■ **Required action**
Could you show each line of the records that contains the word "digits"?

### Data under study

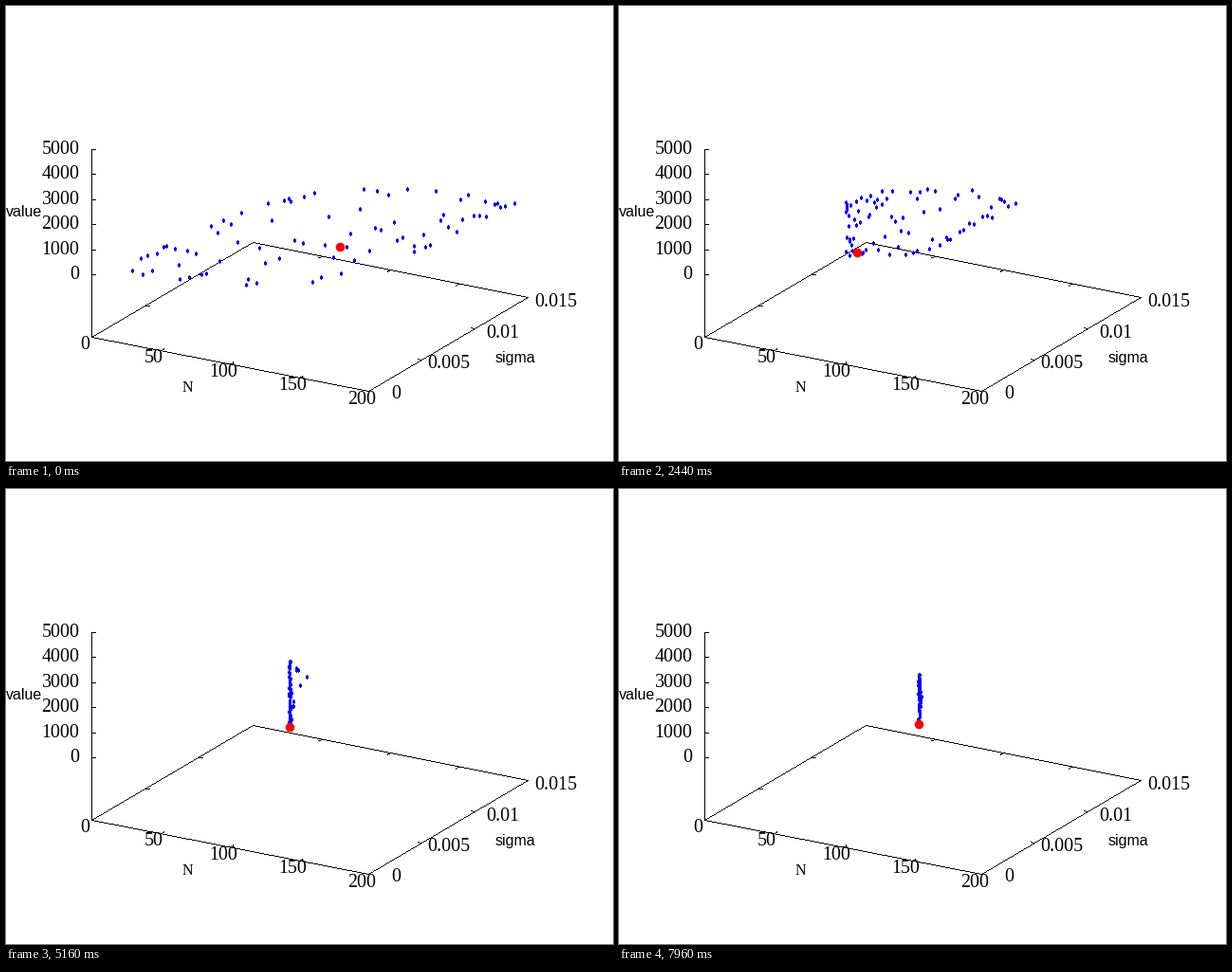
These frames come from a looping animation (640 px wide and 480 px high, 8000 ms). A matplotlib script:

```python
import numpy as np
import matplotlib.pyplot as plt
from matplotlib.animation import FuncAnimation
from matplotlib.path import Path

W, H, DPI = 640, 480, 100
STEP, FRAMES = 40, 200
COUNT = 80
PX = 72 / DPI  # one pixel in points

fig = plt.figure(figsize=(W / DPI, H / DPI), dpi=DPI, facecolor="white")
ax = fig.add_axes([0, 0, 1, 1])
ax.set_xlim(0, W)
ax.set_ylim(H, 0)
ax.axis("off")

# ---- axes box -------------------------------------------------------------
LEFT, FRONT, RIGHT, BACK = map(np.array, ([90, 350], [382, 407], [550, 308], [260, 250]))


def line(a, b):
    """One-pixel stepped line, drawn pixel by pixel."""
    n = int(np.ceil(np.abs(np.subtract(b, a)).max())) + 1
    pts = np.round(np.linspace(a, b, n))
    ax.plot(pts[:, 0], pts[:, 1], ",", color="black")


def label(x, y, text, ha="center", size=20, font="Liberation Serif"):
    ax.text(x, y, text, fontsize=size * PX, family=font, color="black",
            ha=ha, va="baseline")


for a, b in ((LEFT, FRONT), (FRONT, RIGHT), (RIGHT, BACK), (BACK, LEFT), (LEFT, (90, 152))):
    line(a, b)

# ticks point inwards along the other base axis
deep, wide = np.array([3.4, -2]), np.array([4, .8])
for k in range(1, 4):
    p, q = LEFT + k / 4 * (FRONT - LEFT), BACK + k / 4 * (RIGHT - BACK)
    line(p, p + deep)
    line(q, q - deep)
for k in range(1, 3):
    p, q = LEFT + k / 3 * (BACK - LEFT), FRONT + k / 3 * (RIGHT - FRONT)
    line(p, p + wide)
    line(q, q - wide)

for k in range(6):
    row = round(152 + 26.4 * k)
    line((90, row), (94, row))
    label(77.5, row + 4, str(5000 - 1000 * k), "right")
for k in range(5):
    label(83 + 73 * k, 362 + 14.4 * k, str(50 * k))
for k in range(4):
    label(411 + 56.2 * k, 414.5 - 32.5 * k, f"{.005 * k:g}")
label(186, 407, "N", "left", 16)
label(0, 222, "value", "left", 16, "Liberation Sans")
label(516, 376, "sigma", "left", 16, "Liberation Sans")

# ---- swarm ----------------------------------------------------------------
# Shape of the cloud over time: x range, crowding to the left, middle height at
# both ends, half thickness at the ends, extra thickness halfway, best point.
KEYS = np.array([
    # time  x0   x1  skew  y0   y1  edge bulge best
    [0,    133, 535, 1.0, 276, 208, 6, 44, 352, 254],
    [840,  176, 485, 1.1, 258, 206, 12, 36, 232, 275],
    [1800, 225, 444, 1.3, 246, 205, 22, 28, 240, 260],
    [3080, 254, 391, 2.6, 225, 211, 34, 12, 262, 260],
    [5160, 299, 316, 20, 215, 198, 33, 0, 299, 251],
    [6880, 307, 309, 2.0, 220, 220, 29, 0, 308, 252],
    [7960, 316, 318, 2.0, 219, 219, 25, 0, 316, 248]])

rng = np.random.default_rng(12)
rank = (np.arange(COUNT) + rng.random(COUNT)) / COUNT
rank[[0, -1]] = 0, 1
phase = rng.uniform(0, 2 * np.pi, COUNT)
rate = rng.uniform(-.5, .5, COUNT)
shake = rng.uniform(-1, 1, COUNT)

# 3 x 5 pixel dot with its corners cut; the tiny shift keeps pixel rounding stable
SHIFT = .02
outline = [(-.5, -2.5), (.5, -2.5), (.5, -1.5), (1.5, -1.5), (1.5, 1.5), (.5, 1.5),
           (.5, 2.5), (-.5, 2.5), (-.5, 1.5), (-1.5, 1.5), (-1.5, -1.5), (-.5, -1.5),
           (-.5, -2.5)]
DOT = Path(np.array(outline) + (SHIFT, -SHIFT), closed=True)
swarm, = ax.plot([], [], ls="none", marker=DOT, ms=(5 + 2 * SHIFT) * PX, mew=0,
                 color="#0000ff", antialiased=False, zorder=5)
best, = ax.plot([], [], ls="none", marker="o", ms=9.6 * PX, mew=0, color="#ff0000", zorder=6)


def draw(i):
    t = i * STEP
    x0, x1, skew, y0, y1, edge, bulge, bx, by = (
        np.interp(t, KEYS[:, 0], col) for col in KEYS.T[1:])
    s = rank ** skew
    x = x0 + (x1 - x0) * s + .7 * shake
    height = np.sin(phase + rate * t / 1000)
    y = y0 + (y1 - y0) * s + height * (edge * (1 - s) + bulge * np.sin(np.pi * s))
    swarm.set_data(np.round(x), np.round(y))
    best.set_data([bx], [by])
    return swarm, best


anim = FuncAnimation(fig, draw, frames=FRAMES, interval=STEP, repeat=True,
                     repeat_delay=0, blit=False)
plt.show()
```
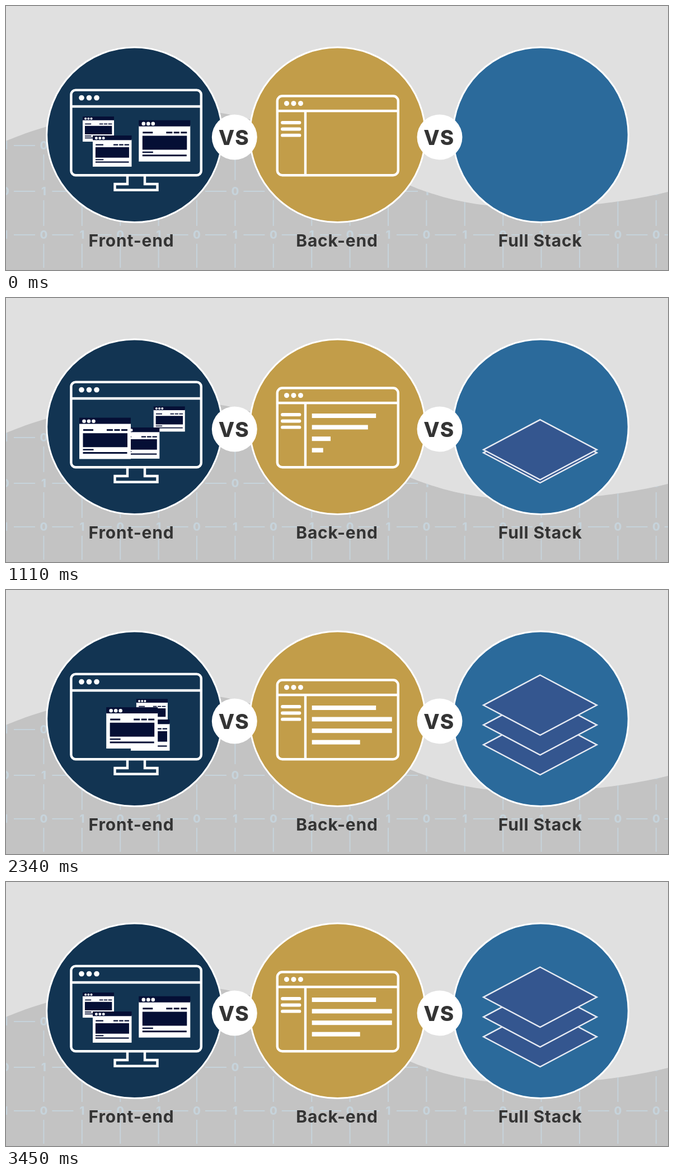
Animation, 1183 px wide and 473 px high, one loop 3480 ms. Source, as an HTML page:

```html
<!DOCTYPE html>
<html lang="en">
<head>
<meta charset="utf-8">
<title>Front-end vs Back-end vs Full Stack</title>
<style>
  html, body { margin: 0; width: 100%; height: 100%; overflow: hidden; background: #e0e0e0; }
  svg { display: block; width: 100%; height: 100%; }
  text { font-family: Inter, "Open Sans", sans-serif; font-weight: 700; text-anchor: middle; fill: #343434; }
  .label { font-size: 30px; letter-spacing: .8px; }
  .versus { font-size: 37px; font-weight: 800; letter-spacing: 1px; }
  .digit { font-size: 20px; font-weight: 800; fill: #c6d3db; }
  .grid { stroke: #c6d3db; stroke-width: 2; }
  .line { fill: none; stroke: #fff; stroke-width: 4.4; }
  .white { fill: #fff; }
  .navy { fill: #050f35; }
  .ring { stroke: #fff; stroke-width: 3; }
  .sheet { fill: #34568f; stroke: #e4e9f2; stroke-width: 2.5; }
</style>
</head>
<body>
<svg viewBox="0 0 1183 473" preserveAspectRatio="none">
  <defs>
    <path id="wave" d="M0 242C60 216 180 181 300 184S480 217 560 251C620 277 680 304 735 327C800 351 850 360 930 361C1020 362 1110 351 1183 333V473H0Z"/>
    <clipPath id="hill"><use href="#wave"/></clipPath>
    <clipPath id="disc"><circle cx="955.5" cy="230.8" r="155.3"/></clipPath>
    <g id="window">
      <rect class="white" y="9" width="92" height="65"/>
      <rect class="navy" width="92" height="11"/>
      <g class="white">
        <circle cx="8.5" cy="6.2" r="3.3"/><circle cx="17" cy="6.2" r="3.3"/><circle cx="25.5" cy="6.2" r="3.3"/>
      </g>
      <path class="navy" d="M7 20.5h18v3H7zM49 20.5h11v3H49zM62.5 20.5h10v3h-10zM75 20.5h11v3H75zM6.5 27.7H86v25H6.5zM6.5 56h19v2.5h-19zM6.500 61.500h79v3h-79z"/>
    </g>
  </defs>

  <rect width="1183" height="473" fill="#e0e0e0"/>
  <use href="#wave" fill="#c3c3c3"/>
  <g id="grid" clip-path="url(#hill)"></g>

  <circle class="ring" cx="229.5" cy="230.8" r="156.8" fill="#123452"/>
  <circle class="ring" cx="592.5" cy="230.8" r="156.8" fill="#c29d49"/>
  <circle class="ring" cx="955.5" cy="230.8" r="156.8" fill="#2b6a9b"/>
  <g id="sheets" clip-path="url(#disc)"></g>

  <g class="line">
    <rect x="116.4" y="150.6" width="232.4" height="152.6" rx="8"/>
    <path d="M117 180H348M217 304V319H194.500V329.800H270.500V319H248V304"/>
  </g>
  <g class="white">
    <circle cx="135" cy="164.500" r="4.800"/><circle cx="148.500" cy="164.500" r="4.800"/><circle cx="162" cy="164.500" r="4.800"/>
  </g>
  <g id="windows"></g>

  <g class="line">
    <rect x="484.800" y="161.300" width="216" height="141.900" rx="9"/>
    <path d="M485 188H701M535 188V303"/>
    <path d="M494 209H524.500M494 220.500H524.500M494 231.700H524.500" style="stroke-width:5.8;stroke-linecap:round"/>
  </g>
  <g class="white">
    <circle cx="501.500" cy="174.500" r="4.500"/><circle cx="514" cy="174.500" r="4.500"/><circle cx="526.500" cy="174.500" r="4.500"/>
  </g>
  <g id="bars" class="white"></g>

  <circle class="white" cx="408.300" cy="235" r="40.500"/>
  <circle class="white" cx="775" cy="235" r="40.500"/>
  <text class="versus" x="407.300" y="249">VS</text>
  <text class="versus" x="773.800" y="249">VS</text>
  <text class="label" x="224" y="431">Front-end</text>
  <text class="label" x="591.500" y="431">Back-end</text>
  <text class="label" x="954.700" y="431">Full Stack</text>
</svg>
<script>
const LOOP = 3480, STEP = 30;
const byId = id => document.getElementById(id);

function add(parent, tag, attrs, text) {
  const el = document.createElementNS("http://www.w3.org/2000/svg", tag);
  for (const key in attrs) el.setAttribute(key, attrs[key]);
  if (text) el.textContent = text;
  return parent.appendChild(el);
}

const progress = (t, [start, end]) => Math.min(1, Math.max(0, (t - start) / (end - start)));
const mix = (a, b, k) => a + (b - a) * k;

// Binary digits joined by thin lines.
const gap = 68.4;
const rows = [
  { y: 250, digits: "101010100101010101" },
  { y: 332, digits: "010101010101010110" },
  { y: 410, digits: "101010101010101100" }
];
for (const { y, digits } of rows) {
  [...digits].forEach((digit, i) => {
    const x = i * gap - 1;
    add(byId("grid"), "text", { class: "digit", x, y: y + 7 }, digit);
    add(byId("grid"), "path", { class: "grid", d: `M${x + 15} ${y}h38M${x} ${y + 16}v${y > 400 ? 43 : 46}` });
  });
}

// Each window glides out and back; go and back are time spans in ms.
const windows = [
  { from: [137, 198], to: [274, 194], scale: 0.609, go: [0, 1200], back: [1928, 3301] },
  { from: [155, 232], to: [238, 232], scale: 0.755, go: [322, 1634], back: [2098, 3440] },
  { from: [237.3, 204.7], to: [131, 214.5], scale: 1, go: [0, 900], back: [1796, 2996] }
];
for (const w of windows) w.el = add(byId("windows"), "use", { href: "#window" });

const bars = [
  { y: 207, width: 114.5, span: [0, 900] },
  { y: 227.5, width: 143, span: [480, 1380] },
  { y: 248.2, width: 143, span: [900, 1800] },
  { y: 268.7, width: 86, span: [900, 1800] }
];
for (const b of bars) b.el = add(byId("bars"), "rect", { x: 546.7, y: b.y, height: 8, width: 0 });

// Sheets rise one after another from below the disc.
const sheets = [277.3, 241.8, 206.3].map((y, i) => ({
  y,
  span: [i * 600, i * 600 + 600],
  el: add(byId("sheets"), "path", { class: "sheet", d: "M0-53.8L101.3 0L0 53.8L-101.3 0Z" })
}));

function draw(t) {
  for (const w of windows) {
    const k = progress(t, w.go) - progress(t, w.back);
    const x = mix(w.from[0], w.to[0], k), y = mix(w.from[1], w.to[1], k);
    w.el.setAttribute("transform", `translate(${x} ${y}) scale(${w.scale})`);
  }
  for (const b of bars) b.el.setAttribute("width", b.width * progress(t, b.span));
  for (const s of sheets) {
    s.el.setAttribute("transform", `translate(954.5 ${mix(442, s.y, progress(t, s.span))})`);
  }
}

const begin = performance.now();
function tick() {
  const t = (performance.now() - begin) % LOOP;
  draw(Math.floor(t / STEP) * STEP);
  requestAnimationFrame(tick);
}
tick();
</script>
</body>
</html>
```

######

■ **Task solution**
// Binary digits joined by thin lines.
  { y: 250, digits: "101010100101010101" },
  { y: 332, digits: "010101010101010110" },
  { y: 410, digits: "101010101010101100" }
for (const { y, digits } of rows) {
  [...digits].forEach((digit, i) => {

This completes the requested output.